dominating, exclusivist pattern of human superiority over-and-against the rest of the world. With abundant examples, he shows the condition of our age and names ways the church has been inadequate to offer real transformation, hope or healing. In fact, he argues that the church is not just an impotent force but a significant contributor to the problems faced by the entire “Tree of Life.” He argues from the perspective of faith and science in favor of an interconnected, mutually dependent, resilient-yet-fragile creation that must urgently be restored to a sustainable, just, and balanced way of life.

”…[I]n the context of the multitude of profound [ecological] crises currently confronting our world, coupled with a sense that there is something inadequate, even amiss, about the Christian message…,” (page 4) the book insists that reframing and transformation is needed now more than ever if Christianity is to be an agent of healing or hope. This is the premise it explores from many perspectives.
I especially appreciated the author’s extensive use of footnotes throughout the book which are easy to read and relevant to the passages they reference. These notes assist the reader to understand background materials that support the book’s thesis. Discussion questions at the end of the book provide a quick, adaptable framework for serious conversation in small
groups and classrooms. An extensive bibliography helps the reader who’s motivated become conversant in a wide array of disciplines related to the book’s central aims. And section summaries make the book’s line of argument readily accessible.

If there is a lack in this book it is the absence of a thoroughgoing biblical exegesis of the Genesis texts from which the book’s conclusions emerge. The whole work would benefit from critical textual analysis of the Cain and Abel narrative along with the larger story of Adam and Eve. Yet this omission does not prevent the reader from gaining much, thinking deeply, pondering with the author, and drawing conclusions for much-needed action in behalf of nature that groans in travail (Romans 8).

Long ago Joseph Sittler challenged campus ministers to share with church and society its gifts of intellectual curiosity, theological depth and passion for justice. Here is one example of bringing this challenge to the public square for discussion, debate, and action.

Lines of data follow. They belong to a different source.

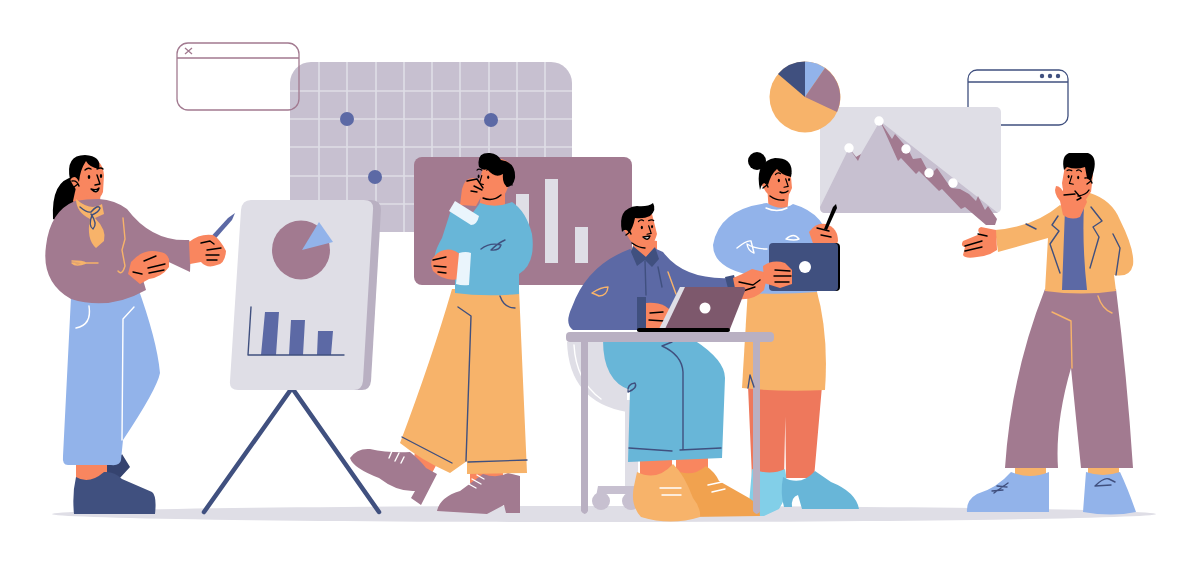
<!DOCTYPE html>
<html lang="en">
<head>
<meta charset="utf-8">
<title>Team discussing business charts</title>
<style>
:root{--navy:#40507f;--indigo:#5c69a5;--sky:#92b3ea;--mauve:#a27a90;--plum:#7d586c;--lilac:#c7c0d0;--steel:#b9b0c2;--mist:#dfdee6;--orange:#f7b36a;--amber:#f1a24f;--teal:#68b6d8;--aqua:#82cfe8;--skin:#f9865f;--shade:#ee785c;--ink:#000;--white:#fff}
html,body{margin:0;overflow:hidden;background:var(--white)}
svg{display:block;width:1200px;height:564px}
.navy{fill:var(--navy)}.indigo{fill:var(--indigo)}.sky{fill:var(--sky)}.mauve{fill:var(--mauve)}.plum{fill:var(--plum)}.lilac{fill:var(--lilac)}.steel{fill:var(--steel)}.mist{fill:var(--mist)}.orange{fill:var(--orange)}.amber{fill:var(--amber)}.teal{fill:var(--teal)}.aqua{fill:var(--aqua)}.skin{fill:var(--skin)}.shade{fill:var(--shade)}.ink{fill:var(--ink)}.white{fill:var(--white)}
.line{fill:none;stroke:var(--ink);stroke-width:1.4;stroke-linecap:round;stroke-linejoin:round}
.line.on-navy{stroke:var(--navy)}.line.on-white{stroke:var(--white)}.line.on-orange{stroke:var(--orange)}.line.on-mauve{stroke:var(--mauve)}
</style>
</head>
<body>
<svg viewBox="0 0 1200 564" role="img" aria-label="Five colleagues presenting and analysing charts">
<defs>
  <g id="face">
    <path class="line" d="M-3-10q3-3 6-1M9-11q4-2 6 0M9-5l3 9-5 1"/>
    <ellipse class="ink" cx="1" cy="-3" rx="1.3" ry="2"/>
    <ellipse class="ink" cx="13" cy="-4" rx="1.2" ry="2"/>
  </g>
  <path id="ear" class="line" d="M-4-3q5-1 7 5M-2 3l4-3"/>
</defs>

<ellipse id="ground" class="mist" cx="604" cy="514" rx="552" ry="8"/>

<g id="calendar-board">
  <rect class="lilac" x="290" y="62" width="282" height="170" rx="21"/>
  <path d="M319 62v170M347 62v170M376 62v170M404 62v170M432 62v170M460 62v170M489 62v170M517 62v170M545 62v170M290 91h282M290 119h282M290 147h282M290 176h282M290 204h282" fill="none" stroke="var(--mist)" stroke-width="1.6"/>
  <g class="indigo"><circle cx="347" cy="119" r="7"/><circle cx="491" cy="120" r="7"/><circle cx="375" cy="177" r="7"/></g>
</g>

<g id="bar-board">
  <rect class="mauve" x="414" y="157" width="218" height="128" rx="8"/>
  <path class="mist" d="M486 210h13v53h-13zM516 194h13v69h-13zM545 179h13v84h-13zM575 227h13v36h-13z"/>
</g>

<g id="windows" fill="none" stroke-width="1.3">
  <path stroke="var(--mauve)" d="M177 58h122M185 48l7 6M192 48l-7 6"/>
  <rect stroke="var(--mauve)" x="177" y="43" width="122" height="67" rx="11"/>
  <rect stroke="var(--navy)" x="968" y="70" width="100" height="55" rx="9"/>
  <path stroke="var(--navy)" d="M968 82h100"/>
  <g class="navy"><circle cx="1042" cy="76" r="2.2"/><circle cx="1050" cy="76" r="2.2"/><circle cx="1058" cy="76" r="2.2"/></g>
</g>

<g id="trend-board">
  <rect class="mist" x="820" y="107" width="181" height="106" rx="5"/>
  <path class="lilac" d="M820 207l29-59 9 11 22-38 118 92H825q-5 0-5-6z"/>
  <path class="mauve" d="M849 148l7 9 5-3-3 7zM880 121l12 18 3-5 13 15 5 10 8-1 9 17 7-7 14 20 9 1 9 5 7 7 2-5 7 14 3-4 9 13-2 6h-9l-21-18-4 2-19-20-3 2-20-20-3 3-15-16-3 3z"/>
  <g class="white"><circle cx="849" cy="148" r="4.7"/><circle cx="879" cy="121" r="4.7"/><circle cx="906" cy="149" r="4.7"/><circle cx="929" cy="173" r="4.7"/><circle cx="953" cy="183" r="4.7"/></g>
</g>

<g id="pie-chart">
  <circle class="orange" cx="805" cy="97" r="35.5"/>
  <path class="navy" d="M805 97l-27-23a35.5 35.5 0 0 1 27-12.5z"/>
  <path class="sky" d="M805 97V61.500a35.500 35.500 0 0 1 20 6.500z"/>
  <path class="mauve" d="M805 97l20-29a35.500 35.500 0 0 1 12 44z"/>
</g>

<g id="easel">
  <path d="M204 512l88-124 87 124" fill="none" stroke="var(--navy)" stroke-width="4.500" stroke-linecap="round"/>
  <path class="steel" d="M258 200h113q10 0 10 10l-10 171q-1 9-9 9H250z"/>
  <path class="mist" d="M251 200h113q10 0 9 10l-10 171q-1 9-9 9H238q-9 0-8-9l11-171q1-10 10-10z"/>
  <ellipse class="mauve" cx="301" cy="250" rx="29" ry="29.500"/>
  <path class="sky" d="M302 250l17-28 14 20z"/>
  <path class="indigo" d="M265 312h14l-3 43h-15zM291 320h14l-2 35h-14zM318 331h15l-2 24h-14z"/>
  <path class="line on-navy" d="M251 307l-3 48h96"/>
</g>

<g id="presenter">
  <path class="shade" d="M105 455h17v16h-17z"/>
  <path class="navy" d="M106 460q10 4 16-6l8 13-11 12-18-8z" style="fill:#35436f"/>
  <path class="skin" d="M76 460h31v20H76z"/>
  <path class="navy" d="M76 477q13 8 28-5 10-1 18 7l30 13q5 4 3 22H74q-2-20 2-37z"/>
  <path class="sky" d="M71 297l66-12q20 55 23 88-3 16-37 67l-2 20q-1 6-10 5H68q-6 0-5-9z"/>
  <path class="line on-white" d="M134 307l-11 12-1 121M89 306q3 19-13 22"/>
  <path class="ink" d="M74 177q-23 3-21 42 7 5 19-13 11-12 12-26z"/>
  <path class="skin" d="M77 183l24 9-3 25-14 2-11-18z"/>
  <path class="mauve" d="M75 201q-25 10-29 45-5 36 25 53 38 12 75-9l-7-24 17-10 34 16 1-27-2-5q-37 2-62-31-12-9-28-10-13 0-24 2z"/>
  <path class="line on-orange" d="M123 218l2 21-3 11 3 16q-3 10-7 5M72 261q11 0 14 2-10 4-14 0h26"/>
  <path class="skin" d="M73 166q1-12 16-9 14 3 15 18l-1 17q-3 9-12 6-12-2-18-13-6-9 0-12z"/>
  <path class="ink" d="M70 180q-5-25 15-25 17 1 14 14-10-2-13-8-6 9-7 21-4-9-9-2z"/>
  <use href="#face" x="88" y="180"/><use href="#ear" x="76" y="184"/>
  <path class="white" d="M91 189q5 2 8-1-2 7-8 1z"/><path class="line" d="M91 189q5 2 8-1-2 7-8 1"/>
  <path class="orange" d="M76 199q15 13 26 5l2 10-9 4q12 12 9 23l-8 7q-10-9-6-29-14-7-14-20z"/>
  <path class="line on-navy" d="M80 207q7 6 11 5 7-8 9-4-1 4-8 7-4 11 1 14 5-5-2-15"/>
  <path class="indigo" d="M235 213l-3 7-22 25-4-3 22-24z"/>
  <path class="skin" d="M189 242q11-9 24-7 7 4 13 16-1 13-9 14-10 4-16-3l-11 2z"/>
  <path class="line" d="M201 243l9-2 4 3M207 250l14-2M206 255l13 0M207 260l10 0"/>
  <path class="skin" d="M131 262q12-14 29-10 7 1 9 7l0 8q-7 10-20 12l-9 5-12-10z"/>
  <path class="line" d="M144 261l12-5M148 268l17-4M149 273l15-3M133 272l9 2"/>
</g>

<g id="thinker">
  <path class="skin" d="M415 452l25 6-8 15-20-4zM470 466h33v17h-33z"/>
  <path class="mauve" d="M350 458q7-10 20-9 18 4 40 3 10 8 16 16l11 6-16 31-10-7 4-7q-18 1-36-13-26-10-29-20z"/>
  <path class="mauve" d="M437 511q3-14 23-20l23-17q14 5 25-1l12 3v37h-14l-2-8-17 9z"/>
  <path class="line on-white" d="M389 458l3-7M395 461l4-8M401 463l3-6M467 483l9 5M472 479l9 5M477 475l7 4"/>
  <path class="orange" d="M452 289h67l8 184-60 1 0-13-17 12q-29-13-50-30 32-85 52-154z"/>
  <path class="line on-navy" d="M458 307l13 9-5 145M402 437l50 26M468 462l59-2M500 296q4 12 15 12"/>
  <path class="skin" d="M482 190h23v20l-15 5-11-8z"/>
  <path class="teal" d="M480 203q16 6 32-1 14 9 20 32 4 30-13 40v20q-35 3-64-1v-15l-19-13q-5-8 6-27l9-28 20 5z"/>
  <path class="line on-navy" d="M481 249q9-7 20-4-2 6-10 5 7-7 14-10"/>
  <path class="skin" d="M484 165q3-8 17-6 14 3 11 18l-6 15q-6 13-21 5l-9-10q4-8 8-22z"/>
  <path class="ink" d="M479 167q-3-15 11-14 8 1 11 7 15 2 14 18-2 9-8 9-5-4-4-13-8 5-16-5-4 2-8-2z"/>
  <use href="#face" transform="translate(489 180) scale(-.8 .9)"/><use href="#ear" x="509" y="183"/>
  <path class="skin" d="M462 189q4-14 15-10l6 8-2 10-5 9-16-1z"/><path class="line" d="M467 181l10-2 6 9M474 186l8 4M471 191l6 1M483 198q10 4 18-3"/>
  <path class="white" d="M455 201l24 15q-2 9-8 9l-22-14z" style="fill:#eaf5fc"/>
  <path class="skin" d="M432 259q10-13 23-8l5 3-1 25q-15 3-26-8-3-6-1-12z"/><path class="line" d="M433 260l13-3M434 266l12 1M438 272l8 1"/>
  <path d="M459 253q7-2 12 0l-2 32q-7 1-13-1z" fill="#eaf5fc"/>
</g>

<g id="tablet-woman">
  <path class="shade" d="M748 386h38l-2 92h-32zM785 386h37l-8 92h-28z"/>
  <path class="aqua" d="M752 469q18 7 33 0 5 24-6 40l-15 7h-16z"/>
  <path class="teal" d="M783 477q18 10 32-6l16 11q25 10 28 27h-57l-4-14q-7 2-6 12h-8q-4-14-1-30z"/>
  <path class="orange" d="M748 288h68q13 45 9 102-45 2-83-2z"/>
  <path class="skin" d="M767 184l22 9-2 21h-18z"/>
  <path class="sky" d="M767 203q14 9 26 1 34 10 36 42l-12 46q-35 3-68 1v-18q-36-8-36-30 6-36 54-42z"/>
  <path class="line on-white" d="M766 208q11 5 21 0M737 248q10-8 14-7l3 12q-6-2-7-9 8 5 20 5M786 239q8-7 13 0-4 2-13 0"/>
  <circle class="ink" cx="757" cy="161" r="9"/>
  <path class="skin" d="M764 170q8-11 26-4l2 22q-4 12-13 11-11-1-16-12-8-11 1-17z"/>
  <path class="ink" d="M760 190q-6-28 15-32 20 0 16 19-11-3-14-8-6 5-9 16-5-6-8 5z"/>
  <use href="#face" transform="translate(778 183) scale(.85)"/><use href="#ear" x="765" y="185"/>
  <path class="line" d="M780 192q4 2 8-1M770 196q7 5 14 4"/>
  <path class="skin" d="M809 232q7-10 17-8 12 4 12 17l-3 8h-20z"/>
  <path class="ink" d="M836 204l1 4-10 22-3-1 9-22z"/><path class="line" d="M817 228l12 3M821 235l10 2"/>
  <rect class="ink" x="773" y="243" width="67" height="48" rx="4"/>
  <rect class="navy" x="769" y="243" width="69" height="48" rx="4"/><circle class="white" cx="805" cy="267" r="6"/>
</g>

<g id="desk-worker">
  <path class="mist" d="M567 342h60v70q-58-10-60-70zM625 400h13v90h-13z"/>
  <path class="line on-white" d="M574 345q2 36 27 54"/>
  <path class="lilac" d="M598 486h42v8h-37v8h-8z"/><circle class="lilac" cx="601" cy="501" r="9"/><circle class="lilac" cx="631" cy="501" r="9"/>
  <path class="skin" d="M640 452h32v24h-32zM676 452h32v24h-32z"/>
  <path class="teal" d="M603 340h91q31 20 31 38l-3 80-94 4 2-72q-27-9-27-50z"/>
  <path class="line on-navy" d="M662 346q20 9 21 26v77M629 448l43 3M680 450l41-2M628 392q-1-8 7-9 3 5-7 9zM662 346l10-4"/>
  <path class="amber" d="M673 469q18 10 33-3 9 6 13 15l30 17q11 7 11 18l-70 1z"/>
  <path class="orange" d="M637 472q20 10 36-8 11 10 20 34 8 10 7 19-29 9-59 0-11-12-7-31z"/>
  <path class="line on-white" d="M660 488h21M662 495h19M708 485l14-3M712 492l13-3"/>
  <path class="skin" d="M633 237l24 4v22h-24z"/>
  <path class="indigo" d="M630 249l15 9 9-10 9 4q21 28 67 26l8 17-26 4-31-6-20 37h-88q-9-6-1-23 15-42 58-58z"/>
  <path class="navy" d="M633 246l13 11 9-10 4 12-7 8-7-7-8 6-6-14zM637 297h9v34h-9zM725 277l9-2 5 19-9 2z"/>
  <path class="line on-navy" d="M645 261l1 34M658 267l4 20"/>
  <path class="line on-orange" d="M668 272l8 22M592 293q9-6 16-6-1 9-9 9-4-2-7-3"/>
  <path class="skin" d="M627 220q6-10 25-6l5 20q-4 15-14 14-11-2-16-13-7-8 0-15z"/>
  <path class="ink" d="M622 232q-5-24 15-26 11 1 16-3 4 7-3 13-6 3-15 2-2 10-6 15-3-6-7-1z"/>
  <use href="#face" transform="translate(641 230) scale(.85)"/><use href="#ear" x="628" y="232"/>
  <path class="white" d="M643 237l7-1q-2 6-7 1z"/><path class="line" d="M643 237l7-1q-2 6-7 1M632 243q7 5 13 5"/>
  <path class="skin" d="M646 303q11-1 19 3 8 5 8 12l-8 11h-19z"/><path class="line" d="M650 313l13-1M649 320l15 1"/>
  <path class="skin" d="M733 278q10-4 19-9l16 4-4 17q-10 11-27 9z"/><path class="line" d="M739 282l14 3 7-5M743 291l12-4"/>
  <path class="skin" d="M763 266q10-7 22-3l7 7 0 14-12 4-16-5z"/><path class="line" d="M775 270l15 1M774 276l17 0M775 282l14 0"/>
  <path class="mist" d="M680 287h7l-21 42h-7z"/>
  <path class="plum" d="M685 287h58q3 0 2 4l-15 38h-65z"/><circle class="white" cx="705" cy="308" r="5.500"/>
  <rect class="ink" x="637" y="328" width="93" height="4" rx="2"/>
  <path class="steel" d="M581 340h7v171q-3 6-7 0zM753 340h7v171q-3 6-7 0z"/>
  <rect class="steel" x="566" y="332" width="208" height="10" rx="4"/>
  <path class="line on-navy" d="M748 388l2-13 4 12"/>
</g>

<g id="analyst">
  <path class="orange" d="M1015 462h31v14h-31zM1088 462h31v14h-31z"/>
  <path class="sky" d="M1011 472q19 8 38 0v40h-82q-1-12 10-18 20-6 34-22zM1086 472q17 6 34 0 8 17 16 40-24 5-53 0z"/>
  <path class="line on-navy" d="M997 486l10 1M992 491l11-1M1095 486q9-9 14-7l6 3M1095 486l16-1M994 493l14-10"/>
  <path class="mauve" d="M1045 289h71q11 87 17 179h-52l-10-100q-16 55-13 100h-53q6-93 40-179z"/>
  <path class="line on-orange" d="M1052 312l19 9 1 47M1098 296q4 13 14 17"/>
  <path class="skin" d="M1063 187h27v26h-27z"/>
  <path class="orange" d="M1060 205q17 12 30-12 22 7 30 27 15 30 13 45-3 13-19 10l2 16q-34 5-71 0l3-53-50 14-3-22q39-3 65-25z"/>
  <path class="indigo" d="M1065 209l19-4q-2 40 3 85h-25z"/>
  <path class="line on-navy" d="M1058 216l-6 9 7 6-9 13 10 29M1091 207l11 14-9 6 6 10-9 31M1113 234l7 14-4 27M1026 224l10 5"/>
  <path class="skin" d="M1065 166q4-11 25-5l3 14-2 17q-9 9-20 4-9-3-9-13z"/>
  <path class="ink" d="M1064 170q-3-14 5-17h19q9 3 6 17l-3 11-4-3-2-11q-9 3-18 0z"/>
  <use href="#face" transform="translate(1079 180) scale(-.8 .85)"/><use href="#ear" x="1089" y="181"/>
  <path class="skin" d="M1056 186q5 0 9 9l13-3q7 3 9 10l-7 15q-9 4-17-2l-3-14q-7-8-4-15z"/>
  <path class="line" d="M1064 195l11-1M1075 191l6 7-4 2M1078 196q8-1 11-6"/>
  <path class="skin" d="M996 230l-15-3q-5 2-1 7l-17 7q-3 5 2 6l-2 8q2 4 14 2 12-1 20-7z"/>
  <path class="line" d="M965 246l17-5M965 251l17-4M978 234l9 2"/>
</g>
</svg>
</body>
</html>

Review by James L. Norlie Lutheran Campus Pastor at Oregon State University in Corvallis